*Task directions*
The required answer is a copy of each line in the entries below that includes "foot".

_ _ _ _ _ _ _

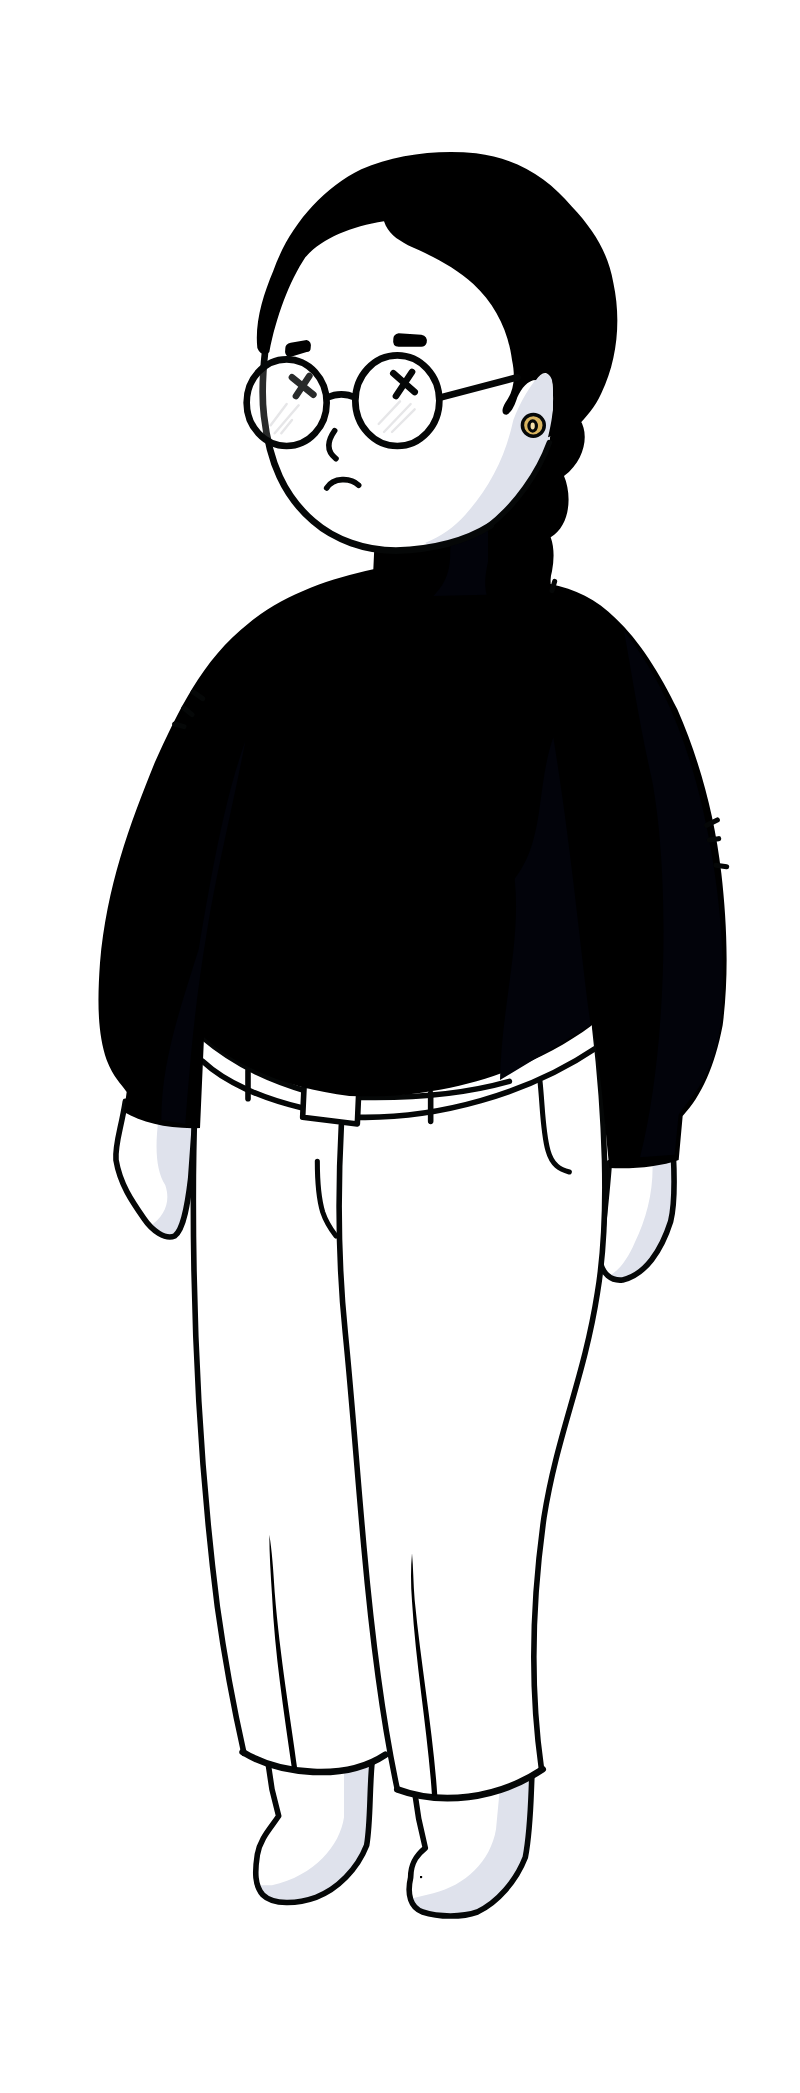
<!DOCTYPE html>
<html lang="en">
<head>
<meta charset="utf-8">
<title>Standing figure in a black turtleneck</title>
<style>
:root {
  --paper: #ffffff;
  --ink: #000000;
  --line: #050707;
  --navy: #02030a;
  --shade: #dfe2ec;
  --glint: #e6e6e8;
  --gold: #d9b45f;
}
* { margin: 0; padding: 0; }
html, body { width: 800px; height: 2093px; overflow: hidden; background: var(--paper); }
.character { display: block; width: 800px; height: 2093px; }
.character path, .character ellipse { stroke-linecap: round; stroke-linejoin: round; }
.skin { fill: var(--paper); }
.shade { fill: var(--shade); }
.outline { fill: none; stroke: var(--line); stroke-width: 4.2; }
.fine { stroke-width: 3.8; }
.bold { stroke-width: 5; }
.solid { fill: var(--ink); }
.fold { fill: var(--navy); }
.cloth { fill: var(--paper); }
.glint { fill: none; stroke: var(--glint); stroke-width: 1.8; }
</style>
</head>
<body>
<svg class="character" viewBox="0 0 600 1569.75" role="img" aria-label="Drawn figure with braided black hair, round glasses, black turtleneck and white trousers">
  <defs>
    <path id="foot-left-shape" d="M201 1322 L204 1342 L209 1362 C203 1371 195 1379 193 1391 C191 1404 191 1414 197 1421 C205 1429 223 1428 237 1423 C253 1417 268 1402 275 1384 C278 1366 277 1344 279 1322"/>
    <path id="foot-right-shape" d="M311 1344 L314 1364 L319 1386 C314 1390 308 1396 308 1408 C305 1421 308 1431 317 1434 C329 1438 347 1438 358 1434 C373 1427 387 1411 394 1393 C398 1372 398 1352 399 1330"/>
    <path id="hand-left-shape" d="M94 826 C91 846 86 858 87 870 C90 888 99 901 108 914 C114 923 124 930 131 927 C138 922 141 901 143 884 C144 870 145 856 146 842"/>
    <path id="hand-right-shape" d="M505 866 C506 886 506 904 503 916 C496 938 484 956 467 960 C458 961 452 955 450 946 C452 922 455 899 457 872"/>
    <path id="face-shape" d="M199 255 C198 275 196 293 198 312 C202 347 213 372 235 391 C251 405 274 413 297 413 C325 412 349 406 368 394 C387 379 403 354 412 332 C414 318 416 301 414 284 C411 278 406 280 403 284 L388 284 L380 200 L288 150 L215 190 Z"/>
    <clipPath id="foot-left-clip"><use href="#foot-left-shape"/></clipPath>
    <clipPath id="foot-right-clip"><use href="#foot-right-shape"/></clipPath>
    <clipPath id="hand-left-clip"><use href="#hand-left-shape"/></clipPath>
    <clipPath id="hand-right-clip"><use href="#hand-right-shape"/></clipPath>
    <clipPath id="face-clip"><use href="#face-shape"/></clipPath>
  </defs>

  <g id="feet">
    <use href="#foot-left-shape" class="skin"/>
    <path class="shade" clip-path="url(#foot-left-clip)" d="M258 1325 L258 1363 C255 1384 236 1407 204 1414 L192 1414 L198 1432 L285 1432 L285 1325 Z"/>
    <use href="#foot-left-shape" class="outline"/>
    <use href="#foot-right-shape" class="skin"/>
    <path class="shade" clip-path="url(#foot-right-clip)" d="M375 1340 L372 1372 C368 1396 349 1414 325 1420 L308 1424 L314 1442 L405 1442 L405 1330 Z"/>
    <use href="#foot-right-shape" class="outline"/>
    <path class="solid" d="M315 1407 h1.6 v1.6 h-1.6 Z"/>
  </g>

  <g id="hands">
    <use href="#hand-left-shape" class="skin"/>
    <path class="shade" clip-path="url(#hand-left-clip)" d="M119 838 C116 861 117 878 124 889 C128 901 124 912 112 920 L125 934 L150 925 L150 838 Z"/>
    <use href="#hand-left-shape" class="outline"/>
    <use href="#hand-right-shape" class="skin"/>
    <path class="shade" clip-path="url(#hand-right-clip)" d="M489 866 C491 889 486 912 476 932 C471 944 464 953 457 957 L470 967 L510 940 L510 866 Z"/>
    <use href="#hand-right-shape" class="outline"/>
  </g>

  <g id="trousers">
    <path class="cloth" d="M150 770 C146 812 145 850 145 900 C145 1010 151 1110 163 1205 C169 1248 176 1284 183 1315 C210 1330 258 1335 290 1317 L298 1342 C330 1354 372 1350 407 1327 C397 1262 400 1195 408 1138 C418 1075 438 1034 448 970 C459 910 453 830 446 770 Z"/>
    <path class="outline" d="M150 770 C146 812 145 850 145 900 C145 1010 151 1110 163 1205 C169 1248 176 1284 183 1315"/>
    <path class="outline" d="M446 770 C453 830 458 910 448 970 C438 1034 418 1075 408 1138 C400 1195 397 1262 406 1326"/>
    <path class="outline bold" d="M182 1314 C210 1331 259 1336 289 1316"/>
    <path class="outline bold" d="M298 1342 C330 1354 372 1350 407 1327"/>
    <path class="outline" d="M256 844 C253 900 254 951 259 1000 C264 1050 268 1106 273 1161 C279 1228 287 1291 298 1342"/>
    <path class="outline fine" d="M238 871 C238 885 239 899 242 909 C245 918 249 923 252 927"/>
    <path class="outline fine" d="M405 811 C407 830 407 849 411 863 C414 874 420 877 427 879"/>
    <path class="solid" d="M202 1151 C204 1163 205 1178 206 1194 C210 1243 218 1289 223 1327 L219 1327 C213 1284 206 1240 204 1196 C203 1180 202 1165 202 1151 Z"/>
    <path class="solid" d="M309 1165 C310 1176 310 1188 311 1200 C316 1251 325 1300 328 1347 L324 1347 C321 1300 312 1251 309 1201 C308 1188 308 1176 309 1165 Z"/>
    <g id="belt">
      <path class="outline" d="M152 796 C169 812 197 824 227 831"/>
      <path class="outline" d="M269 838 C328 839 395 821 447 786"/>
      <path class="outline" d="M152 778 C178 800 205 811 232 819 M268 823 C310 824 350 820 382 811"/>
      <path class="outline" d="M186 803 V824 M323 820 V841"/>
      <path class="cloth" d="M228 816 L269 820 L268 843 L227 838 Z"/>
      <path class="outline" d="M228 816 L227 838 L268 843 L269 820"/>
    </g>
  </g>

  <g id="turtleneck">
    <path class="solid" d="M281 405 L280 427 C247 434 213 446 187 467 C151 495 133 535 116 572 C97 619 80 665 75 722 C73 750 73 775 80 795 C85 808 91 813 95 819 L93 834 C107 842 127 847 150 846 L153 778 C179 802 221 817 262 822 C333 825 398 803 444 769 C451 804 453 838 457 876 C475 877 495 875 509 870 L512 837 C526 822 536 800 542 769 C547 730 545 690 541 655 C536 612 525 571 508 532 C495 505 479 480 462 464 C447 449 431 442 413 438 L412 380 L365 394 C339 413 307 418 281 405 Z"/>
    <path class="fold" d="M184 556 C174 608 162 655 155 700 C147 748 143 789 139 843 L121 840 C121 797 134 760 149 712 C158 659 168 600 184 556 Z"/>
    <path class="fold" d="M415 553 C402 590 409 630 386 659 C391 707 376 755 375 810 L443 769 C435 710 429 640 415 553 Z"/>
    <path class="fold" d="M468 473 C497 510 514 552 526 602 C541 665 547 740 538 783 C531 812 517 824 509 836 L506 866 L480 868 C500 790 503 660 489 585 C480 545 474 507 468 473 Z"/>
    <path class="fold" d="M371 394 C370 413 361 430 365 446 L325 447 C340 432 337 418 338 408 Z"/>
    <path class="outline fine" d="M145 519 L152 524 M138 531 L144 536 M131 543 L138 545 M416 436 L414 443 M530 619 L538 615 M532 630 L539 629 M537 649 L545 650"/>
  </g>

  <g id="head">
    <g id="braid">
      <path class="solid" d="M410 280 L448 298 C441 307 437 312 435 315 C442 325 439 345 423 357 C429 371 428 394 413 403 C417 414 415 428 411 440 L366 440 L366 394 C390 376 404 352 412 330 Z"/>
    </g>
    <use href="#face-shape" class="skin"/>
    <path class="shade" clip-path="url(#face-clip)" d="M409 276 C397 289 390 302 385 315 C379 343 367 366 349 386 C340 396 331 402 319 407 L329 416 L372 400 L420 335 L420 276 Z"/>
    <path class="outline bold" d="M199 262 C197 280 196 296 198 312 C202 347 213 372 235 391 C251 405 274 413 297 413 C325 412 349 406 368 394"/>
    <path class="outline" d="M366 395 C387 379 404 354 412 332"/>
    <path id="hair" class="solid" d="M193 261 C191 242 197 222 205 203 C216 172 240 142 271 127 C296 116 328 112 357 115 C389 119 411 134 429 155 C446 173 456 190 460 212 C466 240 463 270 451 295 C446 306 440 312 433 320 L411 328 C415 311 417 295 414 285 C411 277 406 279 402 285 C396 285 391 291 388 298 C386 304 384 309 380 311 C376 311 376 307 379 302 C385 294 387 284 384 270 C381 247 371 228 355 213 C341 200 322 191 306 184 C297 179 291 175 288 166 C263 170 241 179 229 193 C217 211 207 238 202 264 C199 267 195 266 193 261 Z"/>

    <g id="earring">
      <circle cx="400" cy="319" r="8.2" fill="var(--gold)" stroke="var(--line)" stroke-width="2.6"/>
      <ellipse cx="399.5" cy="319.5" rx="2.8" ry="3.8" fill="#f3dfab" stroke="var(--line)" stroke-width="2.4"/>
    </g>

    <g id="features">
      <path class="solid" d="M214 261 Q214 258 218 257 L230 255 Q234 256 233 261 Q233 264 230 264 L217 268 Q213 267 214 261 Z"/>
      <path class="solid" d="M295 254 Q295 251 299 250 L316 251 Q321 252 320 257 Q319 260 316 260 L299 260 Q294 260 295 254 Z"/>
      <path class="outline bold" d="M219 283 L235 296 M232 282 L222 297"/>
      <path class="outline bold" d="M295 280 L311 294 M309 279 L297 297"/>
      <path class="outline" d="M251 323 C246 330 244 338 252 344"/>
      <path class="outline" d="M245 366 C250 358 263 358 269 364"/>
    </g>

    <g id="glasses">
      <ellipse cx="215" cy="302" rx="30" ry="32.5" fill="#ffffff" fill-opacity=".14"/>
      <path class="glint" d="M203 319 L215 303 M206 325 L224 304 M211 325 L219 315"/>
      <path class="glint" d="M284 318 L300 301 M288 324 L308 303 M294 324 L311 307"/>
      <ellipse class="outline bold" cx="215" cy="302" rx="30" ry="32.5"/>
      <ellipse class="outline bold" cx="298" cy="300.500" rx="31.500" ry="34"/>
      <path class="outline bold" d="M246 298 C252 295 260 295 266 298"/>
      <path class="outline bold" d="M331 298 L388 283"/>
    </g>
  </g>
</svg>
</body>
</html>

_ _ _ _ _ _ _

*Written answer*
    <path id="foot-left-shape" d="M201 1322 L204 1342 L209 1362 C203 1371 195 1379 193 1391 C191 1404 191 1414 197 1421 C205 1429 223 1428 237 1423 C253 1417 268 1402 275 1384 C278 1366 277 1344 279 1322"/>
    <path id="foot-right-shape" d="M311 1344 L314 1364 L319 1386 C314 1390 308 1396 308 1408 C305 1421 308 1431 317 1434 C329 1438 347 1438 358 1434 C373 1427 387 1411 394 1393 C398 1372 398 1352 399 1330"/>
    <clipPath id="foot-left-clip"><use href="#foot-left-shape"/></clipPath>
    <clipPath id="foot-right-clip"><use href="#foot-right-shape"/></clipPath>
    <use href="#foot-left-shape" class="skin"/>
    <path class="shade" clip-path="url(#foot-left-clip)" d="M258 1325 L258 1363 C255 1384 236 1407 204 1414 L192 1414 L198 1432 L285 1432 L285 1325 Z"/>
    <use href="#foot-left-shape" class="outline"/>
    <use href="#foot-right-shape" class="skin"/>
    <path class="shade" clip-path="url(#foot-right-clip)" d="M375 1340 L372 1372 C368 1396 349 1414 325 1420 L308 1424 L314 1442 L405 1442 L405 1330 Z"/>
    <use href="#foot-right-shape" class="outline"/>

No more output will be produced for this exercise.